succulent plant native to Central America; it produces big rosettes of spatula-shaped leaves, thick and very fleshy, of dark green colour; the stems are semi-woody, and quite ramified, they tend to develop close to the ground, reaching the 25-30 cm of height, and often root when they remain in contact with the substratum for long time.
The foliar surface is completely covered by a thin white down, often reddish at the apex of the foliage, which gives to the plant a very decorative appearance all over the year. In late spring, it produces thin erect stems with small leaves and numerous star-shaped flowers, orange-red in colour. A plant of easy cultivation, suitable also for being cultivated in apartment, there are numerous hybrids and cultivars, with particularly coloured flowers and leaves.
prefers sunny locations, but can tolerate half shade; the echeveries can also withstand very cold temperatures, but it is advisable to avoid exposing them to frost, especially in areas with very wet cold seasons. It can be cultivated as an indoor plant.

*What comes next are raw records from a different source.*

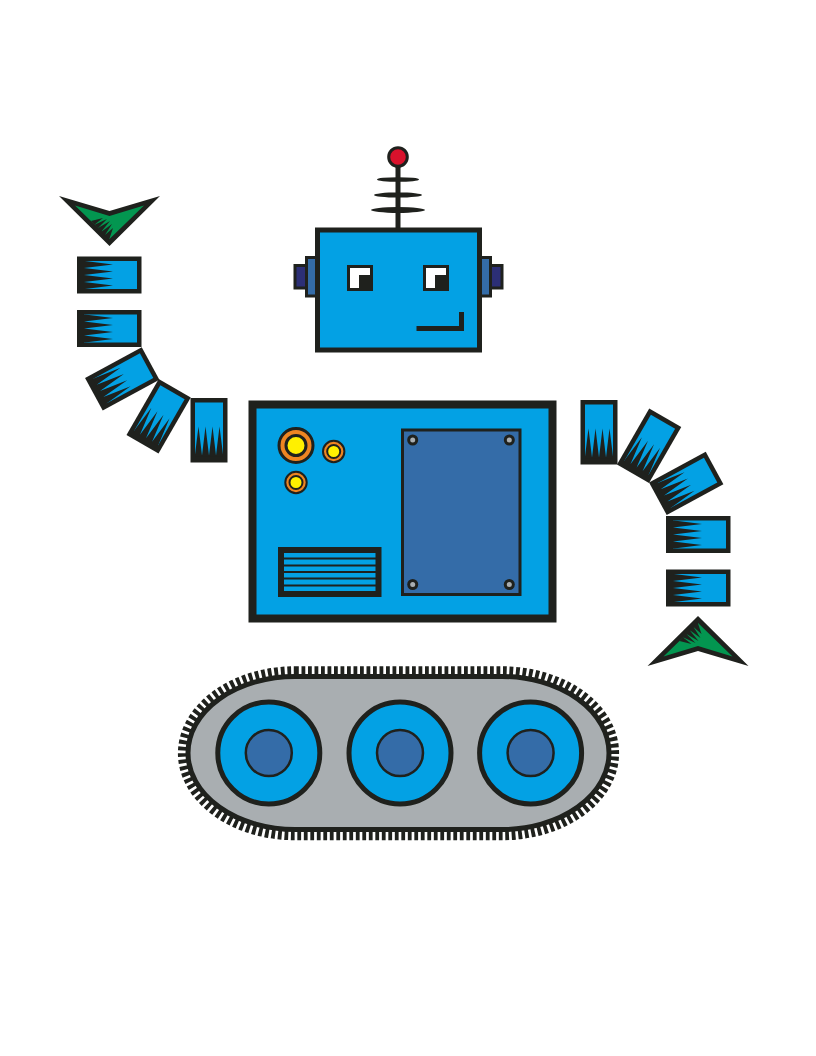
<!DOCTYPE html>
<html lang="en">
<head>
<meta charset="utf-8">
<title>Robot</title>
<style>
:root {
  --ink: #1f211d;
  --blue: #03a1e4;
  --steel: #346ca8;
  --navy: #2c2f76;
  --green: #039650;
  --grey: #a9aeb1;
  --red: #d9122c;
  --orange: #ee8522;
  --yellow: #fff000;
  --white: #fff;
}
html, body { margin: 0; background: var(--white); overflow: hidden; }
svg { display: block; width: 816px; height: 1056px; }
.ink { fill: var(--ink); }
.blue { fill: var(--blue); }
.steel { fill: var(--steel); }
.navy { fill: var(--navy); }
.green { fill: var(--green); }
.grey { fill: var(--grey); }
.white { fill: var(--white); }
.red { fill: var(--red); }
.orange { fill: var(--orange); }
.yellow { fill: var(--yellow); }
.line { stroke: var(--ink); }
.open { fill: none; }
</style>
</head>
<body>
<svg viewBox="0 0 816 1056" role="img" aria-label="Blue robot in separate parts, with tread, body, head and two arms">
  <defs>
    <g id="arm-segment">
      <rect class="ink" x="-32" y="-18.5" width="64.5" height="37"/>
      <rect class="blue" x="-25" y="-14" width="53" height="28"/>
      <path class="ink" d="M-26 -14H-24L4 -10.5L-25 -7L4 -3.5L-25 0L4 3.5L-25 7L4 10.5L-24 14H-26Z"/>
    </g>
    <g id="claw">
      <path class="ink" d="M59 196L109.500 211L160 196L109.500 246Z"/>
      <path class="green" d="M75 205.500L109.500 216L144 205.500L109.500 239Z"/>
      <path class="ink" d="M91 221L103 218L94 225L107 219L98 228L110 221L101 232L112 224L105 235L113 228L109 240Z"/>
    </g>
    <g id="bolt">
      <circle class="ink" r="5.500"/>
      <circle class="grey" r="2.500"/>
    </g>
    <g id="small-light">
      <circle class="orange line" r="10.700" stroke-width="2"/>
      <circle class="yellow line" r="6.500" stroke-width="2"/>
    </g>
    <g id="eye">
      <rect class="white line" x="1.500" y="1.500" width="23" height="23" stroke-width="3"/>
      <rect class="ink" x="12" y="10" width="13" height="15"/>
    </g>
    <g id="wheel">
      <circle class="blue line" r="51" stroke-width="5"/>
      <circle class="steel line" r="23" stroke-width="2.500"/>
    </g>
  </defs>

  <g id="antenna">
    <path class="line open" d="M398 165V230" stroke-width="5"/>
    <ellipse class="ink" cx="398" cy="179.500" rx="21" ry="2.300"/>
    <ellipse class="ink" cx="398" cy="195" rx="24" ry="2.600"/>
    <ellipse class="ink" cx="398" cy="210" rx="27" ry="2.900"/>
    <circle class="red line" cx="398" cy="157" r="9.300" stroke-width="3"/>
  </g>

  <g id="head">
    <g class="line" stroke-width="3">
      <rect class="navy" x="295" y="265.500" width="12" height="22.500"/>
      <rect class="navy" x="490" y="265.500" width="12" height="22.500"/>
      <rect class="steel" x="306.500" y="257.500" width="11" height="38.500"/>
      <rect class="steel" x="479.500" y="257.500" width="11" height="38.500"/>
    </g>
    <rect class="blue line" x="317.500" y="230" width="162" height="120" stroke-width="5"/>
    <use href="#eye" x="347" y="265"/>
    <use href="#eye" x="423" y="265"/>
    <path class="line open" d="M416.500 328.500H461.500V312" stroke-width="5"/>
  </g>

  <g id="body">
    <rect class="blue line" x="252.500" y="404.500" width="300" height="214" stroke-width="8"/>
    <g id="lights">
      <circle class="orange line" cx="296" cy="445.500" r="17" stroke-width="3"/>
      <circle class="yellow line" cx="296" cy="445.500" r="10" stroke-width="3"/>
      <use href="#small-light" x="333.700" y="451.500"/>
      <use href="#small-light" x="296" y="482.500"/>
    </g>
    <g id="vent">
      <rect class="blue line" x="281" y="550" width="97.500" height="44" stroke-width="6"/>
      <path class="line open" d="M283 558.500H377M283 565.500H377M283 572H377M283 578.500H377M283 585.500H377" stroke-width="2"/>
    </g>
    <g id="panel">
      <rect class="steel line" x="402.500" y="430" width="117.500" height="164.500" stroke-width="3"/>
      <use href="#bolt" x="412.700" y="440"/>
      <use href="#bolt" x="509.300" y="440"/>
      <use href="#bolt" x="412.700" y="584.500"/>
      <use href="#bolt" x="509.300" y="584.500"/>
    </g>
  </g>

  <g id="raised-arm">
    <use href="#claw"/>
    <use href="#arm-segment" transform="translate(109 275)"/>
    <use href="#arm-segment" transform="translate(109 328.500)"/>
    <use href="#arm-segment" transform="translate(122 379) rotate(-28.500)"/>
    <use href="#arm-segment" transform="translate(158.500 416.500) rotate(-60)"/>
    <use href="#arm-segment" transform="translate(209 430.500) rotate(-90)"/>
  </g>

  <g id="lowered-arm">
    <use href="#arm-segment" transform="translate(599 432.500) rotate(-90)"/>
    <use href="#arm-segment" transform="translate(649 446) rotate(-60)"/>
    <use href="#arm-segment" transform="translate(686 483.500) rotate(-28.500)"/>
    <use href="#arm-segment" transform="translate(698 534.500)"/>
    <use href="#arm-segment" transform="translate(698 588)"/>
    <use href="#claw" transform="translate(588.500 862) scale(1 -1)"/>
  </g>

  <g id="tread">
    <path class="line open" d="M295 671H502A112 82 0 0 1 502 835.500H295A112 82 0 0 1 295 671Z" stroke-width="9.500" stroke-dasharray="3.800 2.700"/>
    <path class="grey line" d="M295 676.500H502A107 76.500 0 0 1 502 829.500H295A107 76.500 0 0 1 295 676.500Z" stroke-width="5"/>
    <use href="#wheel" x="268.800" y="753"/>
    <use href="#wheel" x="400" y="753"/>
    <use href="#wheel" x="530.600" y="753"/>
  </g>
</svg>
</body>
</html>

although they can easily withstand even prolonged periods of drought, these plants tend to be less luxuriant and decorative if poorly watered; therefore, from April to September we recommend watering regularly, always waiting for the soil to be dry between one watering and the other. Every 10-12 days, provide specific fertilizer for succulent plants, dissolved in the water of the watering.
they need a very well drained soil, formed by little universal mould, mixed with sand and lapillus, in way to form an incoherent and well permeable substratum. The specimens cultivated in pot are to be repotted at least every 2-3 years.
is very easily carried out by means of leaf or stem cutting; if we want we can easily produce new specimens already of good size by removing entire rosettes provided with a fairly long stem, they will easily root in a single container.
Pulverized cheetah: Parasites and diseases
fear the development of cochineal, which often nests in the interstices between the leaves, on the flower stems often lurk in spring aphids.